Skip to main content

A Little Admin. Law Exercise

Last week USA Today reported that, to acknowledge the increasing size of an average American, the Federal Transit Authority proposes to raise the assumed average weight per bus passenger from 150 pounds to 175 pounds. We all know that news reports are secondary sources. To find the primary source for this news, how about using the Federal Register on the Government Printing Office's FDsys site? It is official and it is FREE. FDsys has its own search engine right at the center of its homepage. Searching for the proposed rule gives us the opportunity to test its Advanced Search feature with the following earch keys:

Date is after March 1, 2011

Avaliable Collections is Federal Register

Search in Full Text of Publications and Metadata for Average Passenger Weight

And the first of the 5 items retrieved is the one. Not bad at all. The search engine has additional features. But that will be another test for another day.

Comments

Popular posts from this blog

Spying and International Law

With increasing numbers of foreign governments officially objecting to now-widely publicized U.S. espionage activities, the topic of the legality of these activities has been raised both by the target governments and by the many news organizations reporting on the issue.For those interested in better understanding this controversy by learning more about international laws concerning espionage, here are some legal resources that may be useful.

The following is a list of multinational treaties relevant to spies and espionage:
Brussels Declaration concerning the Laws and Customs of War (1874).Although never ratified by the nations that drafted it, this declaration is one of the earliest modern examples of an international attempt to codify the laws of war.Articles 19-22 address the identification and treatment of spies during wartime.These articles served mainly to distinguish active spies from soldiers and former spies, and provided no protections for spies captured in the act.The Hagu…

Citing to Vernon's Texas Codes Annotated: Finding Accurate Publication Dates (without touching a book)

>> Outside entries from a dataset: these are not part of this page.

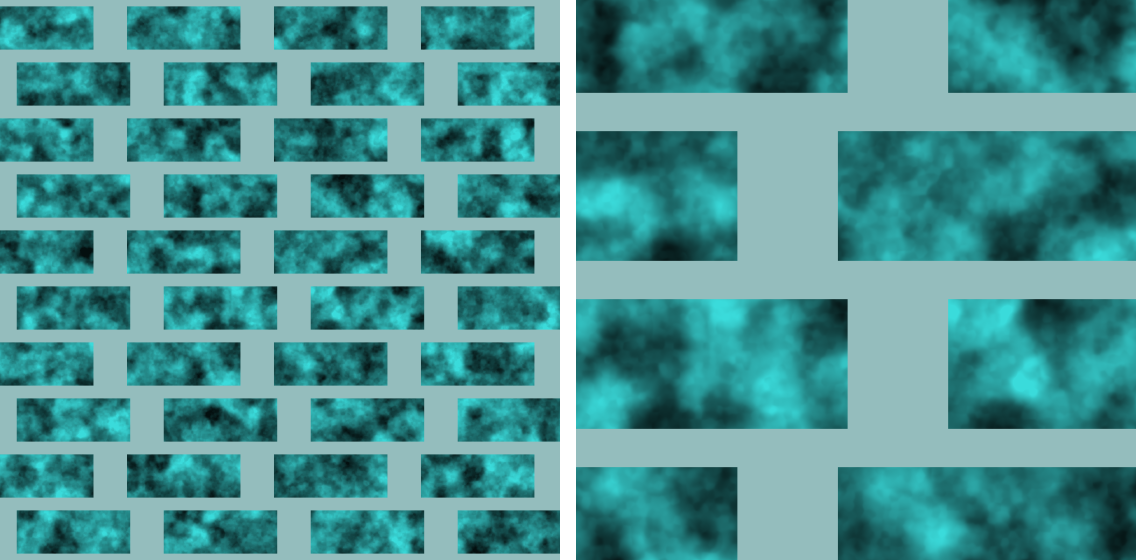
Left: the whole. Right: its middle third, enlarged.
Give the GLSL for this pattern, as a WebGL 1 fragment shader.

```glsl
precision highp float;

uniform vec2 u_resolution;

const vec2 REPEATS = vec2(3.81, 10.0);     // bricks across, courses up
const float COURSE_SHIFT = 0.25;           // sideways shift of odd courses
const vec2 BRICK_HALF = vec2(0.386);       // half size as a share of one repeat
const vec3 MORTAR_COLOR = vec3(0.58, 0.74, 0.74);
const vec3 GLAZE_TINT = vec3(0.265, 1.0, 1.0);
const float GLAZE_LEVEL = 0.485;
const float GLAZE_CONTRAST = 1.15;
const float CLOUD_SCALE = 30.0;            // cloud cells across the canvas
const int CLOUD_LAYERS = 4;
const float CELL_JITTER = 0.7;
const float CELL_FALLOFF = 5.0;

vec3 hash3(vec2 p) {
  vec3 q = fract(vec3(p.xyx) * vec3(0.1031, 0.1030, 0.0973));
  q += dot(q, q.yxz + 33.33);
  return fract((q.xxy + q.yzz) * q.zyx);
}

// Cellular noise: random levels blended around scattered cell centres.
float cellNoise(vec2 p) {
  vec2 cell = floor(p);
  vec2 local = p - cell;
  float total = 0.0;
  float weightSum = 0.0;
  for (int y = -1; y <= 1; y++) {
    for (int x = -1; x <= 1; x++) {
      vec2 neighbour = vec2(float(x), float(y));
      vec3 random = hash3(cell + neighbour);
      vec2 toCentre = neighbour + 0.5 + CELL_JITTER * (random.xy - 0.5) - local;
      float weight = exp(-CELL_FALLOFF * dot(toCentre, toCentre));
      total += weight * random.z;
      weightSum += weight;
    }
  }
  return total / weightSum;
}

float clouds(vec2 p) {
  float total = 0.0;
  float amplitude = 0.5;
  float amplitudeSum = 0.0;
  for (int i = 0; i < CLOUD_LAYERS; i++) {
    total += amplitude * cellNoise(p);
    amplitudeSum += amplitude;
    amplitude *= 0.5;
    p = p * 2.0 + vec2(19.3, 7.7);
  }
  return total / amplitudeSum;
}

void main() {
  vec2 uv = gl_FragCoord.xy / u_resolution;

  // Staggered brick grid
  vec2 grid = uv * REPEATS;
  grid.x += COURSE_SHIFT * mod(floor(grid.y), 2.0);
  vec2 brick = floor(grid);
  vec2 local = grid - brick - 0.5;

  // Antialiased brick rectangle
  vec2 edge = (BRICK_HALF - abs(local)) / REPEATS * u_resolution;
  vec2 coverage = clamp(edge + 0.5, 0.0, 1.0);
  float brickMask = coverage.x * coverage.y;

  // Mottled glaze, separate on every brick
  vec2 brickOffset = brick * vec2(13.0, 5.0) + 40.0;
  float mottle = clouds(uv * CLOUD_SCALE + brickOffset);
  float level = GLAZE_LEVEL + GLAZE_CONTRAST * (mottle - 0.5);
  vec3 glaze = GLAZE_TINT * clamp(level, 0.06, 0.86);

  gl_FragColor = vec4(mix(MORTAR_COLOR, glaze, brickMask), 1.0);
}
```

When citing to a current statute, both the Bluebook (rule 12.3.2) and Greenbook (rule 10.1.1) require a  practitioner to provide the publication date of the bound volume in which the cited code section appears. For example, let's cite to the codified statute section that prohibits Texans from hunting or selling bats, living or dead. Note, however, you may remove or hunt a bat that is inside or on a building occupied by people. The statute is silent as to Batman, who for his own safety, best stay in Gotham City.
This section of the Texas Parks and Wildlife code is 63.101. "Protection of Bats." After checking the pocket part and finding no updates in the supplement, my citation will be:
Tex. Parks & Wild. Code Ann. § 63.101 (West ___ ). When I look at the statute in my bound volume of the Texas Parks and Wildlife Code, I can clearly see that the volume's publication date is 2002. But, when I find the same citation on Westlaw or LexisNexis, all I can see is that the …